After the concert: As mentioned at the beginning of this review, I was given a chance to go upstairs backstage in the Stadthalle to converse with Herr Stoehr. Coming down the hallway as I reached the floor was a member of the orchestra, a cellist. Upon greeting me in passing, I simply smiled and said :”A wonderful job this evening, especially in the Raff.” His eyes lit up and with unbounded enthusiasm replied: “Yes, yes! Isn’t it?! It’s wonderful and nobody plays it! I hadn’t even heard of him till I saw his name programmed”. There’s much more to this encounter but that must suffice. Since he was a cellist (unaware of other Raff symphonies) I told him to root for No.10, Zur Herbstzeit - “it’s a cellist’s dream!”. I estimate his age at late 30s, early 40s. As I left the cellist, I was halted by a gentleman emerging from Stoehr’s dressing room who had obviously overheard the lively banter between me and the cellist. He introduced himself as Florian Ludwig, the official conductor of the orchestra. When I told him I was an American who had gone out of his way to hear the Raff Im Walde in Hagen, he erupted with effusive joy and a lengthy conversation ensued during which I made more suggestions for Raff – and put in a good word for Felix Draeseke! Sensing that I wished to speak with Stoehr, he grasped my hand and shaking it said in farewell: “I would so like to do Welt Ende!”
Stoehr and his wife greeted me as I walked in. I can only highlight what was discussed, if only because I’ve forgotten details. I told him that I had made a special effort to hear the performance of Im Walde.
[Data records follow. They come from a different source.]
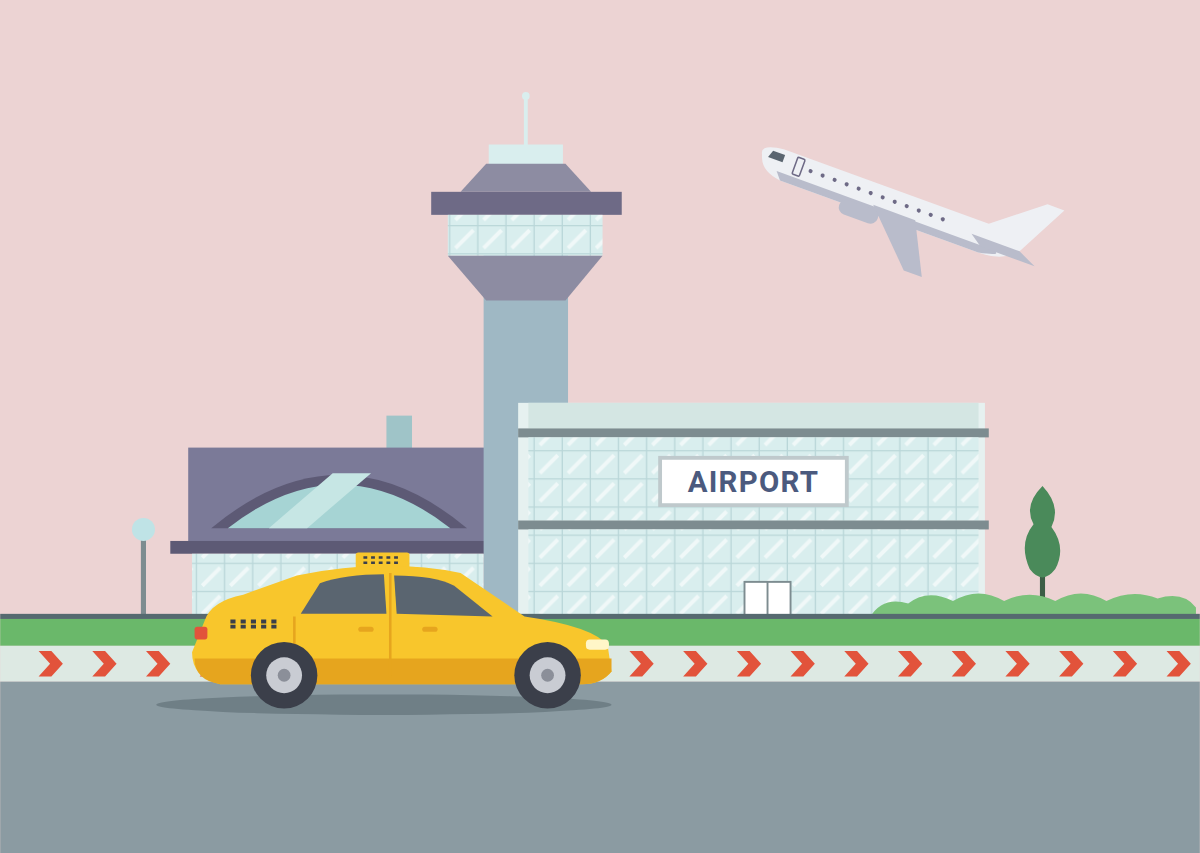
<!DOCTYPE html>
<html lang="en">
<head>
<meta charset="utf-8">
<title>Taxi at the Airport</title>
<link rel="stylesheet" href="https://fonts.googleapis.com/css2?family=Roboto:wght@700&display=swap">
<style>
:root{
  --sky:#ecd3d3;
  --road:#8b9ba2;
  --road-shadow:#6f7f86;
  --grass:#6ab86a;
  --curb:#566a70;
  --barrier:#dde9e3;
  --chevron:#e2533b;
  --tower:#9fb8c4;
  --tower-dark:#6e6a86;
  --tower-mid:#8d8ca2;
  --glass:#d9eeee;
  --glass-line:#b9d6d8;
  --terminal:#e6f1f0;
  --terminal-band:#7d8c90;
  --hangar:#7b7a98;
  --hangar-dark:#5d5a75;
  --sign-text:#4b5a7e;
  --tree:#4a8a5a;
  --bush:#7bc27b;
  --plane:#eef0f4;
  --plane-shade:#b9bccb;
  --taxi:#f8c62c;
  --taxi-dark:#e6a51e;
  --taxi-window:#5a6570;
  --tyre:#3b3f4a;
  --rim:#c9ccd3;
}
html,body{margin:0;padding:0;overflow:hidden;background:var(--sky)}
.scene{display:block;width:1200px;height:853px}
.sign-label{font-family:"Roboto",Arial,sans-serif;font-weight:700;font-size:23px;fill:var(--sign-text);letter-spacing:1px}
</style>
</head>
<body>
<svg class="scene" viewBox="0 0 938 667" width="1200" height="853" role="img" aria-label="Yellow taxi driving past an airport terminal as a plane takes off">
<defs>
  <path id="chevron" d="M0 509 h10 l9 10 -9 10 h-10 l9 -10z"/>
  <g id="wheel">
    <circle r="26" fill="var(--tyre)"/>
    <circle r="14" fill="var(--rim)"/>
    <circle r="5" fill="#8b8f99"/>
  </g>
  <pattern id="glass-grid" width="22" height="22" patternUnits="userSpaceOnUse">
    <rect width="22" height="22" fill="var(--glass)"/>
    <path d="M0 0H22V22" fill="none" stroke="var(--glass-line)" stroke-width="2"/>
    <path d="M4 18L18 4" stroke="#fff" stroke-width="3" opacity=".6"/>
  </pattern>
</defs>

<rect class="sky" width="938" height="667" fill="var(--sky)"/>

<g class="airliner" transform="rotate(20 695 170)">
  <path d="M585 158 Q580 150 600 148 H770 L808 118 H822 L800 160 Q790 172 770 172 H605 Q588 170 585 158Z" fill="var(--plane)"/>
  <path d="M600 166 H780 Q790 168 770 172 H605Z" fill="var(--plane-shade)"/>
  <path d="M592 152 h10 v6 h-12z" fill="var(--taxi-window)"/>
  <path d="M680 165 L720 205 H735 L715 165Z" fill="var(--plane-shade)"/>
  <rect x="655" y="168" width="32" height="12" rx="6" fill="var(--plane-shade)"/>
  <path d="M760 160 L800 160 L815 167 L770 167Z" fill="var(--plane-shade)"/>
  <g fill="var(--tower-dark)">
    <circle cx="625" cy="157" r="1.6"/><circle cx="635" cy="157" r="1.6"/><circle cx="645" cy="157" r="1.6"/>
    <circle cx="655" cy="157" r="1.6"/><circle cx="665" cy="157" r="1.6"/><circle cx="675" cy="157" r="1.6"/>
    <circle cx="685" cy="157" r="1.6"/><circle cx="695" cy="157" r="1.6"/><circle cx="705" cy="157" r="1.6"/>
    <circle cx="715" cy="157" r="1.6"/><circle cx="725" cy="157" r="1.6"/><circle cx="735" cy="157" r="1.6"/>
  </g>
  <rect x="612" y="150" width="6" height="14" rx="1" fill="none" stroke="var(--tower-dark)" stroke-width="1.2"/>
</g>

<g class="hangar">
  <rect x="302" y="325" width="20" height="30" fill="#9fc4c8"/>
  <rect x="147" y="350" width="232" height="75" fill="var(--hangar)"/>
  <path d="M165 413 Q265 330 365 413Z" fill="var(--hangar-dark)"/>
  <path d="M178 413 Q265 345 352 413Z" fill="#a6d4d4"/>
  <path d="M210 413 L260 370 L290 370 L240 413Z" fill="#c6e6e4"/>
  <rect x="133" y="423" width="246" height="10" fill="var(--hangar-dark)"/>
  <rect x="150" y="433" width="228" height="50" fill="url(#glass-grid)"/>
</g>

<g class="control-tower">
  <line x1="411" y1="75" x2="411" y2="115" stroke="var(--glass)" stroke-width="3"/>
  <circle cx="411" cy="75" r="3" fill="var(--glass)"/>
  <rect x="378" y="195" width="66" height="290" fill="var(--tower)"/>
  <rect x="382" y="113" width="58" height="16" fill="var(--glass)"/>
  <path d="M380 128 H442 L462 150 H360Z" fill="var(--tower-mid)"/>
  <rect x="337" y="150" width="149" height="18" fill="var(--tower-dark)"/>
  <rect x="350" y="168" width="121" height="32" fill="url(#glass-grid)"/>
  <path d="M350 200 H471 L442 235 H380Z" fill="var(--tower-mid)"/>
</g>

<g class="terminal">
  <rect x="405" y="315" width="365" height="168" fill="var(--terminal)"/>
  <rect x="413" y="315" width="352" height="20" fill="#d4e6e3"/>
  <rect x="405" y="335" width="368" height="7" fill="var(--terminal-band)"/>
  <rect x="413" y="342" width="352" height="65" fill="url(#glass-grid)"/>
  <rect x="405" y="407" width="368" height="7" fill="var(--terminal-band)"/>
  <rect x="413" y="414" width="352" height="69" fill="url(#glass-grid)"/>
  <rect x="516" y="358" width="146" height="37" fill="#fff" stroke="#bfc9cc" stroke-width="3"/>
  <text class="sign-label" x="589" y="385" text-anchor="middle">AIRPORT</text>
  <rect x="582" y="455" width="36" height="28" fill="#fff" stroke="var(--terminal-band)" stroke-width="1.5"/>
  <line x1="600" y1="455" x2="600" y2="483" stroke="var(--terminal-band)" stroke-width="1.5"/>
</g>

<g class="street-lamp">
  <rect x="110" y="418" width="4" height="65" fill="var(--terminal-band)"/>
  <circle cx="112" cy="414" r="9" fill="#bfe3e6"/>
</g>

<g class="greenery">
  <rect x="813" y="430" width="4" height="45" fill="#3c5e46"/>
  <path d="M815 380 Q800 395 808 410 Q796 425 805 445 Q815 458 825 445 Q834 428 822 412 Q830 396 815 380Z" fill="var(--tree)"/>
  <path d="M680 483 Q690 466 710 472 Q725 460 745 470 Q765 458 785 470 Q805 460 825 470 Q845 458 865 470 Q885 460 905 468 Q925 462 935 475 V483Z" fill="var(--bush)"/>
</g>

<g class="roadside">
  <rect x="0" y="480" width="938" height="4" fill="var(--curb)"/>
  <rect x="0" y="484" width="938" height="21" fill="var(--grass)"/>
  <rect x="0" y="505" width="938" height="28" fill="var(--barrier)"/>
  <g fill="var(--chevron)">
    <use href="#chevron" x="30"/><use href="#chevron" x="72"/><use href="#chevron" x="114"/>
    <use href="#chevron" x="156"/><use href="#chevron" x="198"/><use href="#chevron" x="240"/>
    <use href="#chevron" x="282"/><use href="#chevron" x="324"/><use href="#chevron" x="366"/>
    <use href="#chevron" x="408"/><use href="#chevron" x="450"/><use href="#chevron" x="492"/>
    <use href="#chevron" x="534"/><use href="#chevron" x="576"/><use href="#chevron" x="618"/>
    <use href="#chevron" x="660"/><use href="#chevron" x="702"/><use href="#chevron" x="744"/>
    <use href="#chevron" x="786"/><use href="#chevron" x="828"/><use href="#chevron" x="870"/>
    <use href="#chevron" x="912"/>
  </g>
</g>

<rect class="road" x="0" y="533" width="938" height="134" fill="var(--road)"/>

<g class="taxi">
  <ellipse cx="300" cy="551" rx="178" ry="8" fill="var(--road-shadow)"/>
  <rect x="278" y="432" width="42" height="13" rx="2" fill="var(--taxi)"/>
  <path d="M284 436h30M284 440h30" stroke="#3b3f4a" stroke-width="2" stroke-dasharray="3 3"/>
  <path d="M160 485 Q165 470 190 465 L232 450 Q300 436 360 448 L410 482 Q465 490 475 505 L478 525 Q470 535 455 535 H172 Q150 530 150 510Z" fill="var(--taxi)"/>
  <path d="M152 515 H478 V525 Q470 535 455 535 H172 Q152 532 152 515Z" fill="var(--taxi-dark)"/>
  <path d="M235 480 L250 456 Q270 449 300 449 L302 480Z" fill="var(--taxi-window)"/>
  <path d="M310 480 L308 450 Q340 450 355 458 L385 482Z" fill="var(--taxi-window)"/>
  <path d="M305 448 V530 M230 482 V528" stroke="var(--taxi-dark)" stroke-width="2" fill="none"/>
  <rect x="280" y="490" width="12" height="4" rx="2" fill="var(--taxi-dark)"/>
  <rect x="330" y="490" width="12" height="4" rx="2" fill="var(--taxi-dark)"/>
  <path d="M180 486h40M180 490h40" stroke="#3b3f4a" stroke-width="3" stroke-dasharray="4 4"/>
  <rect x="458" y="500" width="18" height="8" rx="3" fill="#fff6c8"/>
  <rect x="152" y="490" width="10" height="10" rx="2" fill="var(--chevron)"/>
  <use href="#wheel" x="222" y="528"/>
  <use href="#wheel" x="428" y="528"/>
</g>
</svg>
</body>
</html>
Probably having overheard some of the conversation with Florian Ludwig and sensing my acquaintance with Raff from what he may have heard, he almost immediately preempted any questions of cuts in the symphony, by regrettfully apologizing for having made some. Those that were made, he insisted, really were victims of rehearsal time. Not only had the Williams bassoon concerto demanded greater attention than estimated, but the orchestra (Stoehr’s words) had to be enlightened about Raff’s style. From the finesse in the performance I had realized that Stoehr had studied Im Walde thoroughly and truly wanted to demonstrate the greatness of the work. Despite the cuts, I honestly estimate that he did and the symphony definitely found favor with an obviously unprepared audience. Stoehr insists on performing Im Walde elsewhere - hopefully uncut - and listened to my suggestions about other works by Raff (and Draeseke!). One can only be heartened by such sincere dedication and interest in a still reasonably young artist (not yet 50).
Dr Alan Krueck died on 24 June 2010, just over a month after attending this concert.